Robert Grossman is a professor of neurosurgery at Houston Methodist Hospital. Dr. Grossman’s clinical research has focused on the pathophysiology and treatment of brain and spinal cord injury, epilepsy and Parkinson’s disease. These studies identified the hyperdynamic response of the body to traumatic brain injury and developed therapy that has reduced TBI mortality; described the Neurobehavioral Consequences of TBI (Oxford University Press, with Harvey Levin and Arthur Benton); defined the clinical symptomatology of complex partial seizures due to medial temporal sclerosis; described the surgical anatomy of the temporal lobe and the technique for anterior temporal lobectomy for treatment of CPS; and demonstrated the efficacy of stereotactic pallidotomy in children with mutation of the DYT -1 gene and generalized dystonia. He is the author, with W.B. Willis, of Medical Neurobiology, and editor, with C. Loftus, of Principles of Neurosurgery.
In the past decade, supported by the Christopher Reeve Foundation and the Department of Defense, Dr. Grossman has organized a network of hospitals, the North American Clinical Trials Network (NACTN) for Treatment of Spinal Cord Injury to test new therapies for spinal cord injury.
Public service has included terms as member and chair of the Neurology B study section (1972-74), member and chair of the Board of Scientific Counselors of the NINDS (1989-93), member of the NINDS Council, (1993-96), director and chair of the American Board of Neurological Surgery (1984-90), president of the Society of University Neurosurgeons (1979), president of the Society of Neurological Surgeons (1995), president of the American Epilepsy Society (1982) and member and chair of the Editorial Board of the Journal of Neurosurgery (1982-89).

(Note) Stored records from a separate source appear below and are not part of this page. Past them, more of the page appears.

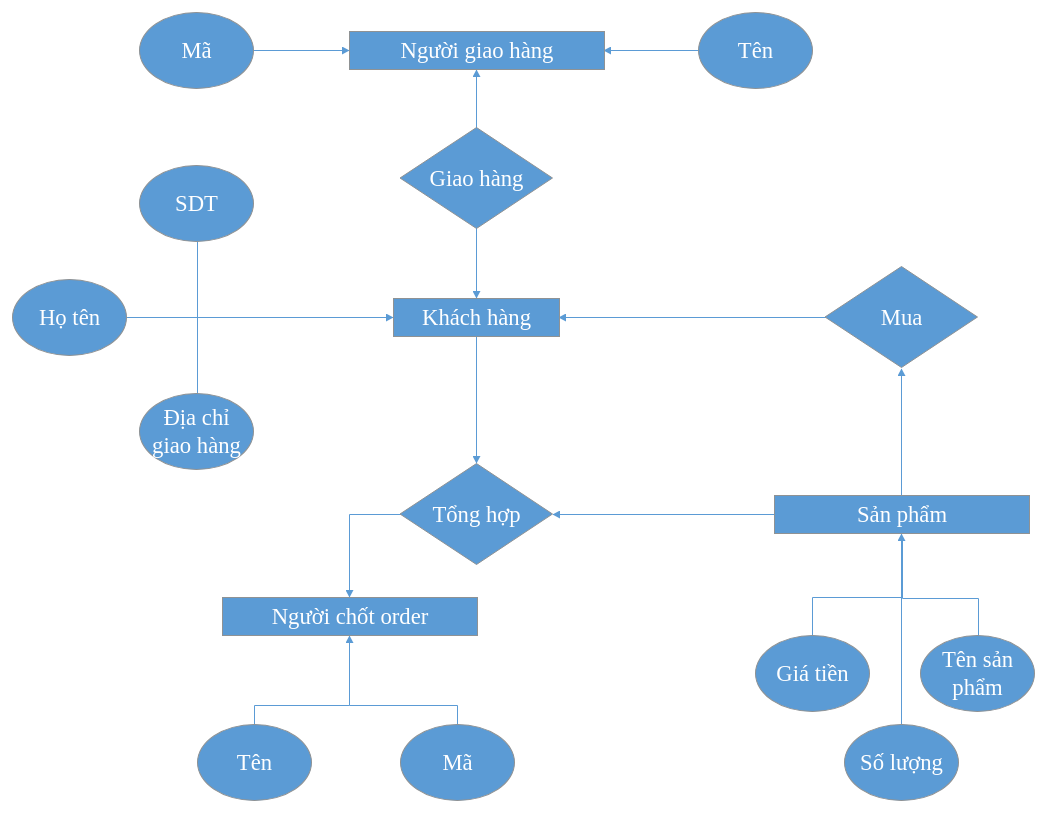
<!DOCTYPE html>
<html lang="vi">
<head>
<meta charset="utf-8">
<title>Sơ đồ thực thể giao hàng</title>
<style>
:root {
  --paper: #ffffff;
  --fill: #5b9bd5;
  --line: #5b9bd5;
  --edge: #8f9294;
  --label: #ffffff;
}
* { box-sizing: border-box; }
html, body { margin: 0; }
body { width: 1047px; height: 813px; overflow: hidden; background: var(--paper); }
.diagram {
  position: relative;
  width: 1047px;
  height: 813px;
  overflow: hidden;
  font: 22.7px/28px "Liberation Serif", serif;
  color: var(--label);
}
.links { position: absolute; left: 0; top: 0; }
.links .wires { fill: none; stroke: var(--line); stroke-width: 1; }
.links .arrow-tip { fill: var(--line); }
.links .diamonds { fill: var(--fill); stroke: var(--edge); stroke-width: 1; }
.node {
  position: absolute;
  left: var(--x);
  top: var(--y);
  display: flex;
  align-items: center;
  justify-content: center;
  text-align: center;
  white-space: nowrap;
}
.entity { width: 256px; height: 39px; background: var(--fill); border: 1px solid var(--edge); }
.entity.narrow { width: 167px; }
.attribute { width: 115px; height: 77px; background: var(--fill); border: 1px solid var(--edge); border-radius: 50%; }
.relation { width: 153px; height: 102px; }
</style>
</head>
<body>
<main class="diagram">
  <svg class="links" width="1047" height="813" viewBox="0 0 1047 813" aria-hidden="true">
    <defs>
      <marker id="arrow" markerUnits="userSpaceOnUse" markerWidth="8" markerHeight="8" refX="7" refY="4" orient="auto">
        <polygon class="arrow-tip" points="0,0 7.5,4 0,8"/>
      </marker>
      <polygon id="diamond" points="0,51 76.5,0.5 152.5,51 76.5,101.5"/>
    </defs>
    <g class="wires">
      <g marker-end="url(#arrow)">
        <path d="M254 50.5H349"/>
        <path d="M698 50.5H604"/>
        <path d="M476.5 128V70"/>
        <path d="M476.5 228V298"/>
        <path d="M127 317.5H393"/>
        <path d="M826 317.5H559"/>
        <path d="M476.5 336V463"/>
        <path d="M901.5 495V369"/>
        <path d="M774 514.5H553"/>
        <path d="M401 514.5H349.5V597"/>
        <path d="M254.5 725V705.5H349.5V636"/>
        <path d="M901.5 725V534"/>
      </g>
      <path d="M197.5 241V394"/>
      <path d="M457.5 725V705.5H349.5"/>
      <path d="M812.5 636V597.5H901.5"/>
      <path d="M978.5 636V598.5H902.5V540"/>
    </g>
    <g class="diamonds">
      <use href="#diamond" x="400" y="127"/>
      <use href="#diamond" x="825" y="266"/>
      <use href="#diamond" x="400" y="463"/>
    </g>
  </svg>

  <div class="node entity" style="--x:349px;--y:31px">Người giao hàng</div>
  <div class="node attribute" style="--x:139px;--y:12px">Mã</div>
  <div class="node attribute" style="--x:698px;--y:12px">Tên</div>

  <div class="node relation" style="--x:400px;--y:128px">Giao hàng</div>

  <div class="node entity narrow" style="--x:393px;--y:298px">Khách hàng</div>
  <div class="node attribute" style="--x:139px;--y:165px">SDT</div>
  <div class="node attribute" style="--x:12px;--y:279px">Họ tên</div>
  <div class="node attribute" style="--x:139px;--y:393px">Địa chỉ<br>giao hàng</div>

  <div class="node relation" style="--x:825px;--y:267px">Mua</div>
  <div class="node relation" style="--x:400px;--y:464px">Tổng hợp</div>

  <div class="node entity" style="--x:774px;--y:495px">Sản phẩm</div>
  <div class="node attribute" style="--x:755px;--y:635px">Giá tiền</div>
  <div class="node attribute" style="--x:920px;--y:635px">Tên sản<br>phẩm</div>
  <div class="node attribute" style="--x:844px;--y:724px">Số lượng</div>

  <div class="node entity" style="--x:222px;--y:597px">Người chốt order</div>
  <div class="node attribute" style="--x:197px;--y:724px">Tên</div>
  <div class="node attribute" style="--x:400px;--y:724px">Mã</div>
</main>
</body>
</html>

In April of 2007, the American Association of Neurological Surgeons awarded him the Cushing Medal for service to the field of Neurological Surgery